Yes, absolutely. It's a huge market and a logical evolution for me since I do so many bridesmaids gift orders.
How important is social media for you?
I used to blog all the time, but I think Instagram has replaced the time I was putting into blogging. I grew a very strong following this year. Instagram followed me for a two week period, and I got 1,000 new followers every day. It was thrilling. I'm so thankful they featured me.
What's a typical day like?
Each day is different, but each week is basically the same as the week before. My kiln is relatively small, so I make stuff for a few days, then I fill the kiln, then I spend some time sanding and preparing for the kiln, then I spend a day glazing, and the last step is gold leafing.
Sounds a bit like groundhog week!
Basically. But it's comforting to have my routine down and I just did some rearranging in my studio and some spring cleaning last weekend, so I'm feeling refreshed.
Start-ups can be exhausting. Do you ever take a break?
I just started taking Mondays off, but for several months, I was working all day every day and not giving myself a break. I loved what I was doing, but I didn't want to grow to resent it, so I'm learning the importance of time off. This spring, I've met some new friends in Omaha and I'm finally getting out of the house. We just went to the Omaha zoo and sometimes we'll meet up for margaritas.
Can you share a few words of advice for up-and-coming designers?
You may not land your dream job as fast as you want, but believe that every single day you are taking a step in the right direction and that you’re on the right path. It’s so easy to get discouraged. Do whatever you can to stay optimistic and know that each choice you make is leading you closer to your end goal.
Thank you so much, Emily!
A few of Emily's favorite things:
Favorite American shops:
Utilitarian Workshop in Kansas City is a dream of a shop to visit and I feel so incredibly lucky that they carry my work. Sword + Fern in Portland, OR was the first shop to carry my work and I have always dreamed of visiting. It seems like it belongs on my list, even though I haven’t been yet!

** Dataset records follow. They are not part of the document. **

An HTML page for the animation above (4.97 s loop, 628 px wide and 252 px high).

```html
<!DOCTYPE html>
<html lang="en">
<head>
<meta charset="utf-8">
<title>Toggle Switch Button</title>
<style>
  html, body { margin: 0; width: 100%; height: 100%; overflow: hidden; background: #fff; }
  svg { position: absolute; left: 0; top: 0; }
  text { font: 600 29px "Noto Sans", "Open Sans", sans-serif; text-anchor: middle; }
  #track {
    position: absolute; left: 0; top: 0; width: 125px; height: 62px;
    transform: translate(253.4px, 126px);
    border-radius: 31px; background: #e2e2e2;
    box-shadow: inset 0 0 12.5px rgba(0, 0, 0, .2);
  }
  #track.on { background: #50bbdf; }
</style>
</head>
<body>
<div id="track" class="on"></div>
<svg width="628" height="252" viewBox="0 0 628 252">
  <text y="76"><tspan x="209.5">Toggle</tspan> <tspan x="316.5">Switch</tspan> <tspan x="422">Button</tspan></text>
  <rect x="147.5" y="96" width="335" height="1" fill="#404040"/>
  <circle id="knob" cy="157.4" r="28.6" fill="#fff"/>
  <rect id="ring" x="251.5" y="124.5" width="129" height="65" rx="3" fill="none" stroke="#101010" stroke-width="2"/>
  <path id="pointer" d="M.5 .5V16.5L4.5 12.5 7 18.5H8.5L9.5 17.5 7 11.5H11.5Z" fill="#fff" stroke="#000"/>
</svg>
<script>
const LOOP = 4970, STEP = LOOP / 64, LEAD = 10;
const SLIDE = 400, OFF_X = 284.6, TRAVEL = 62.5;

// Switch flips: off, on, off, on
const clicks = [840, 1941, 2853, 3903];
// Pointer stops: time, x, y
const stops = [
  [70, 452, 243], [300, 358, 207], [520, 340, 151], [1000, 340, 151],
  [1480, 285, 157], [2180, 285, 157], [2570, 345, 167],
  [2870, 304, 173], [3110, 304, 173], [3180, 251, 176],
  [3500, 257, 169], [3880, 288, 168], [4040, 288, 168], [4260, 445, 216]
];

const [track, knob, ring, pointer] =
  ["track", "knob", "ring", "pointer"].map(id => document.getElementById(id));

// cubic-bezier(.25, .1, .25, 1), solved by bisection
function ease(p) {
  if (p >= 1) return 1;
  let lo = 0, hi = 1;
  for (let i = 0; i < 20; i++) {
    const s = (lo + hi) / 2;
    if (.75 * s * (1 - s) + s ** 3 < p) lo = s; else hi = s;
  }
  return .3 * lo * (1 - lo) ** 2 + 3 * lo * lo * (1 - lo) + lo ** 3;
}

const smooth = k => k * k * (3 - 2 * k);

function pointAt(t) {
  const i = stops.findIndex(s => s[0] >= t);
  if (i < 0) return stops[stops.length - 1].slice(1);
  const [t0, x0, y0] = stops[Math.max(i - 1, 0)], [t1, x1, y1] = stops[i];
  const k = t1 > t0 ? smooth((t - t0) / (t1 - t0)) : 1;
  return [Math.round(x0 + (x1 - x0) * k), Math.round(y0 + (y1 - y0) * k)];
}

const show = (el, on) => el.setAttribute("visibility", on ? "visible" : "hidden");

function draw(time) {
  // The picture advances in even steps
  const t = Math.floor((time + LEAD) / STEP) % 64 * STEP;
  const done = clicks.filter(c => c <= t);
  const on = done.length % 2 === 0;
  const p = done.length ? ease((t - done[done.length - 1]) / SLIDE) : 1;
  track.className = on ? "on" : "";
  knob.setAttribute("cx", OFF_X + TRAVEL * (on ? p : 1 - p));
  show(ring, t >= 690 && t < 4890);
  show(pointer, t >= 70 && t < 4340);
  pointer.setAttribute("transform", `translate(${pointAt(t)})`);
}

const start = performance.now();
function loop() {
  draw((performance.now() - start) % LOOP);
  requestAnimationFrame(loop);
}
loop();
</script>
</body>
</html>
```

Favorite American restaurants:
La Buvette in Omaha. When I'm sitting on their patio, I can imagine I’m sitting in a quaint Parisian cafe, drinking wine and eating fancy cheeses. Since I’m a Kansas City girl at heart, I love going back to Westside Local when I’m in town. I can’t stay away!

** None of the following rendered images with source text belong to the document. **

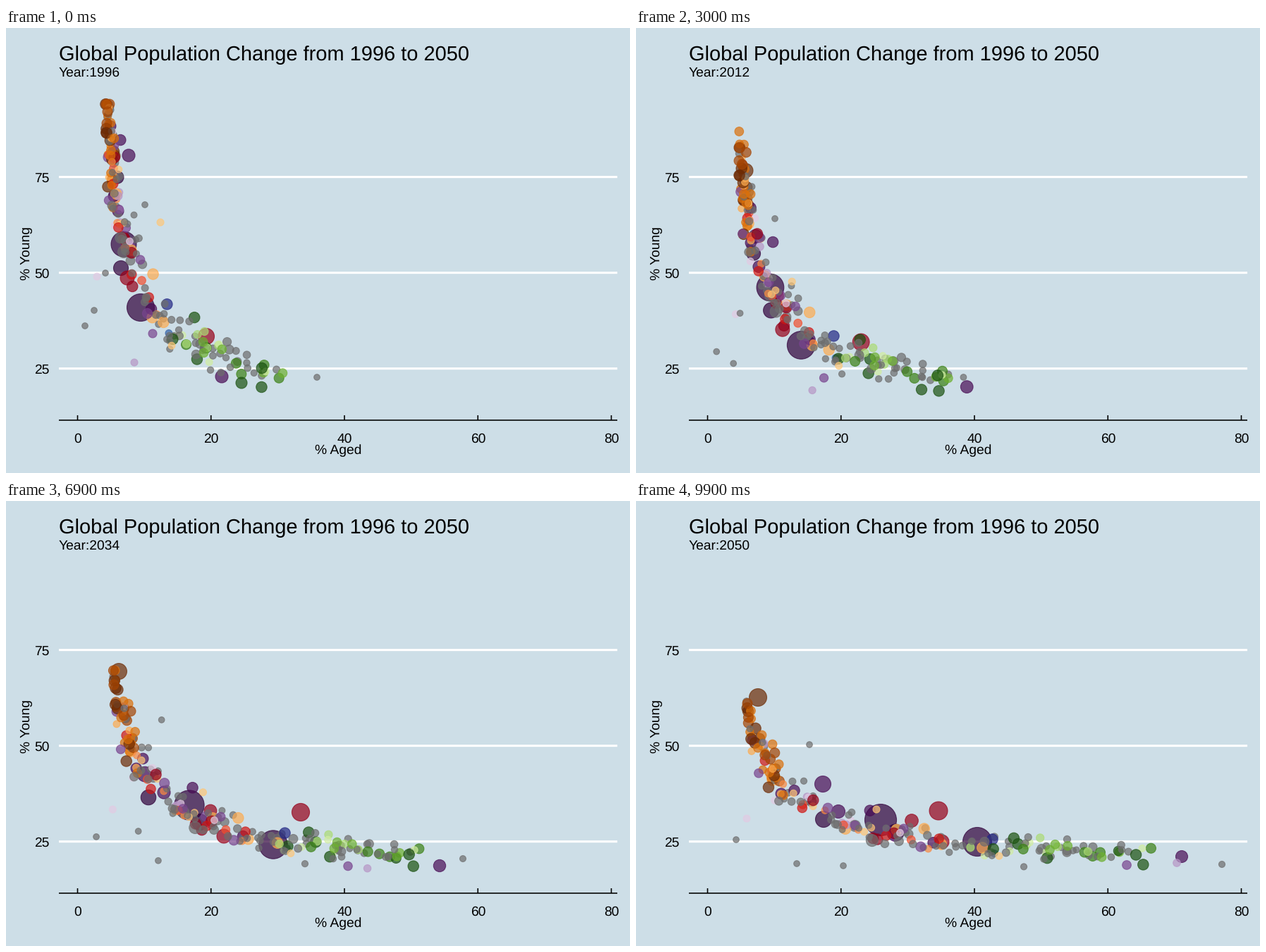
These frames come from a looping animation (885 px wide and 632 px high, 10 s). A matplotlib script:

```python
import numpy as np
import matplotlib.pyplot as plt
from matplotlib.animation import FuncAnimation
from matplotlib.colors import to_rgb

W, H, DPI = 885, 632, 100
PT = 72 / DPI
FRAMES, INTERVAL = 100, 100
FIRST, LAST = 1996, 2050
P = np.linspace(0, 1, FRAMES)
KEYS = {3: (0, 0.414, 1), 4: (0, 0.414, 0.697, 1)}

plt.rcParams["font.family"] = "Liberation Sans"
plt.rcParams["text.hinting"] = "none"
rng = np.random.default_rng(11)


def shade(code):
    return np.array(to_rgb("#" + code)) ** 1.222


def ramp(codes):
    return [shade(c) for c in codes.split()]


BG = shade("d5e4eb")
ORANGES = ramp("7f3b08 b35806 e08214 e08214 fdb863")
CREAMS = ramp("fdb863 fed08a")
REDS = ramp("a50026 d7221f f4613f f99a55")
PURPLES = ramp("5b1567 8a559e 8a559e c2a5cf e7d4e8")
GREENS = ramp("276419 4d9221 7fbc41 b8e186 d9f0b0")
BLUES = ramp("313695 4575b4")
DEEP, GREY = shade("40004b"), shade("7f7f7f")
BROWN, CRIMSON, PLUM, FOREST = ORANGES[0], REDS[0], PURPLES[0], GREENS[0]


def px(aged):
    return 101.5 + 9.4625 * aged


def py(young):
    return 619.7 - 5.442 * young


def mover(colour, r0, r1, *points):
    """Bubble gliding between a few key points in pixels."""
    xy = [np.interp(P, KEYS[len(points)], c) for c in zip(*points)]
    return colour, r0 + (r1 - r0) * P, np.column_stack(xy)


def country(colour, radius, stage):
    """Country ageing along young = a + b / aged; a late stage is an old society."""
    start = (4.7 + 17 * stage ** 2) * rng.uniform(0.88, 1.15)
    end = (5.5 + 48 * stage) * rng.uniform(0.92, 1.1)
    aged = start + (end - start) * P ** 1.4
    spread = np.exp(rng.normal(0, 0.11))
    young = 12 + 6 * P + (340 - 100 * P) / aged * spread + rng.normal(0, 1.5)
    xy = np.column_stack([px(aged), py(np.minimum(young, 94 - 8 * P))])
    return colour, np.full(FRAMES, radius), xy


def family(colours, count, low, high):
    """Spread countries over a range of stages; darker shades are larger."""
    stages = rng.permutation(np.linspace(low, high, count))
    steps = max(len(colours) - 1, 1)
    return [country(colours[k % len(colours)], 8.2 - 2.8 * (k % len(colours)) / steps, s)
            for k, s in enumerate(stages)]


giants = [
    mover(DEEP, 18.5, 23, (167, 307), (199, 391), (260, 432), (347, 453)),
    mover(DEEP, 20, 21, (191, 397), (250, 470), (379, 488), (484, 484)),
    mover(CRIMSON, 12, 13.5, (284, 438), (332, 449), (418, 442), (429, 440)),
    mover(BROWN, 9.5, 13, (153, 182), (157, 210), (160, 242), (173, 279)),
    mover(DEEP, 11, 12.5, (163, 341), (202, 423), (275, 456), (368, 471)),
    mover(CRIMSON, 10.5, 10.5, (172, 355), (221, 455), (309, 476), (434, 484)),
    mover(PLUM, 9.5, 9, (306, 495), (529, 515), (615, 518), (774, 505)),
    mover(PLUM, 9.5, 12, (174, 181), (168, 338), (197, 388), (265, 402)),
    mover(DEEP, 9.5, 12, (158, 212), (170, 360), (202, 421), (266, 452)),
    mover(PLUM, 8.5, 10, (159, 260), (180, 368), (224, 414), (287, 441)),
    mover(CRIMSON, 8.5, 9.8, (168, 300), (213, 410), (290, 440), (391, 454)),
]

# countries far from the common curve
stragglers = [
    mover(GREY, 4.8, 5, (441, 496), (473, 496), (648, 508), (831, 516)),
    mover(GREY, 4.8, 4.8, (112, 423), (115, 473), (142, 481)),
    mover(GREY, 4.8, 4.8, (125, 401), (143, 504), (294, 518)),
    mover(GREY, 4.8, 4.8, (141, 348), (150, 426), (228, 515)),
    mover(GREY, 4.8, 4.8, (197, 251), (197, 278), (246, 346)),
    mover(PURPLES[-1], 5.5, 5.5, (129, 353), (146, 426), (157, 451)),
    mover(PURPLES[3], 5.5, 5.8, (182, 475), (275, 529), (767, 514)),
    mover(PURPLES[1], 6.5, 6.8, (208, 434), (288, 520), (696, 517)),
    mover(CREAMS[1], 5.5, 5.5, (219, 276), (222, 391), (341, 438)),
    mover(FOREST, 8.5, 7.2, (334, 504), (431, 517), (684, 497)),
]

others = (
    stragglers
    + family(ORANGES, 40, 0, 0.12)
    + family(CREAMS, 12, 0.02, 0.75)
    + family(REDS, 16, 0.05, 0.6)
    + family(PURPLES, 20, 0.02, 0.55)
    + family(GREENS, 26, 0.75, 1.2)
    + family(BLUES, 2, 0.7, 0.78)
    + [country(GREY, min(4.9 + rng.exponential(0.7), 9.5), s) for s in np.linspace(0, 1.15, 84)]
)
bubbles = giants + [others[i] for i in rng.permutation(len(others))]
colours = [(*c, 0.7) for c, _, _ in bubbles]
radii = np.array([r for _, r, _ in bubbles])
places = np.array([xy for _, _, xy in bubbles])

fig = plt.figure(figsize=(W / 100, H / 100), dpi=DPI, facecolor=BG)
ax = fig.add_axes([0, 0, 1, 1])
ax.set(xlim=(0, W), ylim=(H, 0))
ax.axis("off")


def label(x, y, text, size=19.3, ha="left", **kw):
    return ax.text(x, y, text, fontsize=size * PT, ha=ha, va="baseline", color="black", **kw)


def line(xs, ys, colour, width):
    ax.plot(xs, ys, color=colour, lw=width * PT, solid_capstyle="butt", snap=False, zorder=1)


for v in (25, 50, 75):
    line((75, 867), (py(v), py(v)), "white", 3.1)
    label(61.3, py(v) + 7, str(v), ha="right")
line((75, 867), (557, 557), "black", 1.6)
for v in range(0, 81, 20):
    line((px(v), px(v)), (550, 557), "black", 1.6)
    label(px(v), 589, str(v), ha="center")
label(75, 45.5, "Global Population Change from 1996 to 2050", 29)
label(471, 605, "% Aged", ha="center")
label(34, 319.5, "% Young", ha="center", rotation=90, rotation_mode="anchor")
year = label(75, 68.5, "")

dots = ax.scatter(places[:, 0, 0], places[:, 0, 1], s=1, facecolors=colours,
                  edgecolors=colours, linewidths=1.1 * PT, zorder=2)


def update(i):
    dots.set_offsets(places[:, i])
    dots.set_sizes((2 * (radii[:, i] - 0.5) * PT) ** 2)
    year.set_text(f"Year:{round(FIRST + (LAST - FIRST) * P[i])}")
    return dots, year


anim = FuncAnimation(fig, update, frames=FRAMES, init_func=lambda: update(0),
                     interval=INTERVAL, repeat=True, repeat_delay=0)
plt.show()
```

Favorite artists and designers:
I used to want to be a photographer so I’m really into following other photographers and living vicariously through them. Kaley Cornett (Kaley from Kansas) is my favorite photographer. I have had the chance to work with her several times and the stories she tells through her images are so incredible. I love seeing things through her perspective. Mociun is the most talented jewelry designer I’ve ever come across. Her jewels make my heart beat faster! Britt Bass and Lulie Wallace are my two favorite painters.
Favorite American brands:
Herbivore Botanicals for body products in the most beautiful packaging. A MANO is an online shop featuring several American artists and I am proud to be part of those rotating collections.
Your most prized possession:
I have two rings that my dad gave my mom when they were dating. One is set with a ruby and small diamonds, and the other is a sapphire with small diamonds. I am always blown away by the jewelry my dad buys for my mom. He never needs help from his daughters! I am especially impressed knowing that he bought them when he was in college. He’s doing it right!
Favorite trip you've ever taken in the US and why?:
Washington D.C. It's so full of history, and I felt so much pride for my country, interest in our American roots, and excitement for where we’ll be in another few decades. There was so much to do there, I barely scratched the surface. I'm hoping to go back for a visit soon!
Five things that make you happiest:
Mornings, croissants, my boyfriend and dog, my job, and my friends and family.
NOTE: Emily will be selling at Urban Outfitters' pop up shop today from 2-7pm in Lawrence, Kansas and at Utilitarian Workshop's trunk show tomorrow (6-9pm) and Saturday (11am-7pm) in Kansas City, Missouri.